Pituitary Surgery - Testimonials

From My Perspective

by Edwin E. Suman Jr.

Pituitary SurgeryHaving lived the better part of a half-century in San Diego, California, I knew that I enjoyed good health. Both of my parents lived well into their nineties, so why shouldn’t I. Then, very slowly, I noticed a slight problem with my eyes. As I am in my early seventies, I thought this was quite natural. I decided it was not natural, and was off to see a very fine ophthalmologist. The good doctor said look here, look there and at last said, "Ed, your eyes are fine, but you have a problem." With that, he phoned another doctor and said, "He’ll be right up." The second doctor, a specialist, said, "You have the symptoms of a pituitary tumor." I didn’t really know what a tumor was. All I know is that a cold shiver ran up my spine. The second doctor said, "Go right now and have a peripheral eye test." Well, I didn’t know what that was either. With a peripheral eye test in hand, I returned to the ophthalmologist. He took one look at it and said, "I’ll call Kenneth Ott, he’s a very fine neurosurgeon, one of the best." By this time I was thoroughly confused and went home.

I stood before the receptionist, in the office of Dr. Kenneth Ott, M.D., F.A.C.S. The last time I filled out that many papers, I was in the United States Navy. Entering the inner sanctum, I sat before an amiable, smiling, gray haired man. After looking at the eye test he said, "Ed, I think you have a pituitary tumor and I want you to have a CAT Scan." Once again I filled out papers, as the nurse said, "We will have to take a blood sample." I asked why, and she said, "We will inject a little dye in your blood, which will be carried out of your body through your urine. We need to know that your kidneys are good." With CAT Scan in hand, I returned to Dr. Ott. So far, nothing to it.

Once again I was seated before the good neurosurgeon, and I knew the chips were down. "You have a pituitary tumor. If it is not removed, you will be blind within a year." Once again a cold chill ran down my spine as I said, "You certainly have a way with words. Take it out." After an EKG, chest x-ray and the drawing of more blood, I sat in Scripps Hospital. Daylight was just breaking, as I changed into a hospital nightgown. Someone said, "Follow me." After entering a large room, my guide said, "Hop up on this gurney." As my guide placed a warm blanket over me, a nurse said, "I will be with you all of the time." An anesthesiologist stopped and said good morning. Then, down the hall, into a room and onto the table. The nurse smiled and held my right hand. Above me loomed a large figure shrouded in white. "Are you doctor Ott and are you going to take out a tumor?" I asked. "I don’t want you to cut off a leg, or something." The figure laughed and said, "Yes. I am Kenneth Ott and I am going to take out a pituitary tumor." With that, the lights went out.

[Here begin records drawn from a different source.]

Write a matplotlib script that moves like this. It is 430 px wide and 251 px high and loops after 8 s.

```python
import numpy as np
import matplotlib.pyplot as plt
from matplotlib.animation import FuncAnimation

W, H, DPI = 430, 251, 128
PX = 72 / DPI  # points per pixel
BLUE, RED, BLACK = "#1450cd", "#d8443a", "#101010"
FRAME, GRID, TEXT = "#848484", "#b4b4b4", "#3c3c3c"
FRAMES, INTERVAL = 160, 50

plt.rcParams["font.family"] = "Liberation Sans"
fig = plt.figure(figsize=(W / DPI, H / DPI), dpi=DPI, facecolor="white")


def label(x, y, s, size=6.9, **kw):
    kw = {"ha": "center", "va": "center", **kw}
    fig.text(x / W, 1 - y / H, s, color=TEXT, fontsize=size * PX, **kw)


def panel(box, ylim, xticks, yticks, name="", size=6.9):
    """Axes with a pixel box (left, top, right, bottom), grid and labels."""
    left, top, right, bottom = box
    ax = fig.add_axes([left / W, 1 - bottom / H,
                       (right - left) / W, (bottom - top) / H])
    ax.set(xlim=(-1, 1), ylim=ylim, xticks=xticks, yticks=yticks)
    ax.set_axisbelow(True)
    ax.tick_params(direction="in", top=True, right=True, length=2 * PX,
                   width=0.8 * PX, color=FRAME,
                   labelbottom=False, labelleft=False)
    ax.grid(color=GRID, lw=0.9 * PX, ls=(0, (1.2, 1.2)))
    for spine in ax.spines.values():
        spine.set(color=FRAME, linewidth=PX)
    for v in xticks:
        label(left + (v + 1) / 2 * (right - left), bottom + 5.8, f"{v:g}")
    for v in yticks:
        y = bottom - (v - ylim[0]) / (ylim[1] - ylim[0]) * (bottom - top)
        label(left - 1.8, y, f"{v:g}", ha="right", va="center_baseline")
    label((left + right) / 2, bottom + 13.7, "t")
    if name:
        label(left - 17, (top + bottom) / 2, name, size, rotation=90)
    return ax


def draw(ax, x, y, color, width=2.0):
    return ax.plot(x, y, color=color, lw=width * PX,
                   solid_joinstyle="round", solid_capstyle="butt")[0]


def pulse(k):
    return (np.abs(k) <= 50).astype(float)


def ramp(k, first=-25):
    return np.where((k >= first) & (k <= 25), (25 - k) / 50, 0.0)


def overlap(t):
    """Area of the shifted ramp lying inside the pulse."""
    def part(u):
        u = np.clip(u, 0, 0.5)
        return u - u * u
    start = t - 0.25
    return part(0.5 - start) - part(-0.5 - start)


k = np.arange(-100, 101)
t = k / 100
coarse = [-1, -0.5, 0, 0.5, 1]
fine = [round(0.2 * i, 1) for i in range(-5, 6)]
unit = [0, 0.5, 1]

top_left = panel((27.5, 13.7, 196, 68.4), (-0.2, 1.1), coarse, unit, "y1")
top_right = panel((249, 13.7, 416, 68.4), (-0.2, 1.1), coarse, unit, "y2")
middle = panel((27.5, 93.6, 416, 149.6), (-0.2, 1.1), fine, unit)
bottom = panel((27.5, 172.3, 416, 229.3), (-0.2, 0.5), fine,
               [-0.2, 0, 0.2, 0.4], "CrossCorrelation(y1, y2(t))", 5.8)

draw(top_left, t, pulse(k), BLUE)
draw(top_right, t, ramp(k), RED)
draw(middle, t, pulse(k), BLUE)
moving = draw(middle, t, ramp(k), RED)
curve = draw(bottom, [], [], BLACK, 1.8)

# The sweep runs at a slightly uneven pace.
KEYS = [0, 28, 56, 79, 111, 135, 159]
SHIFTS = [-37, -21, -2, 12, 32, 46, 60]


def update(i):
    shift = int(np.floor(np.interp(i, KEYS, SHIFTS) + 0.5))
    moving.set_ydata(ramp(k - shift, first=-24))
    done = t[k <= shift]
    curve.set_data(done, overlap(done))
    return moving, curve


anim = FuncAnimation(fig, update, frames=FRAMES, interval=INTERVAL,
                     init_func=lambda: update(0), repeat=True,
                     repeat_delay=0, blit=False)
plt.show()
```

I awoke in the recovery room and the nurse was standing by me. "How do you feel?" she asked. With a large bandage over my noise, I blurted out, "Fine. No pain at all."

I was placed in a comfortable bed, on the fourth floor of Scripps Hospital. The IV was placed in my left arm and I could relax. I was certainly surprised, because up to this point, the operation was painless. With the two drainage tubes in my nose, and a bandage over the end, I was a little uncomfortable. But, all in all, there was no pain. I spent the night in the hospital, and in the morning went home. This is just to check that you don’t have a problem. Three days later, I saw Dr. Ott. He took the bandage from my nose. As he surreptitiously removed the tubes from my nose with his right hand, he covered it with gauze using his left. I could now blow my nose. Assuring the doctor that I had been in no pain at any time, I headed home. Of course, there is another CAT Scan; to be sure the tumor is gone. In a summation may I say, there was no pain at any time. My only problem was that I knew nothing of the operation, and had a great foreboding of the unknown. If you are placed in the same position, with a pituitary tumor, have no anxiety. Ask me on the E-mail and I will give you my prospective. esuman@pacbell.net

Ed Suman recently authored this book of short anecdotes from his life as a tuna fisherman in the Galapagos Islands and the coast of Central America after World War II. He colorfully narrates further adventures as a deck officer aboard small banana boats and smuggling in Central America. Visual loss from a pituitary tumor recently brought him to our clinic. Following his surgery, Ed graciously volunteered to write yet another anecdote...his own pituitary surgery!

Edwin E. Suman, Jr. The Absolutely True Sea Stories of a Wily Sailor. Sea Stories Publications. 1996 P.O.Box 664, La Jolla, CA 92038.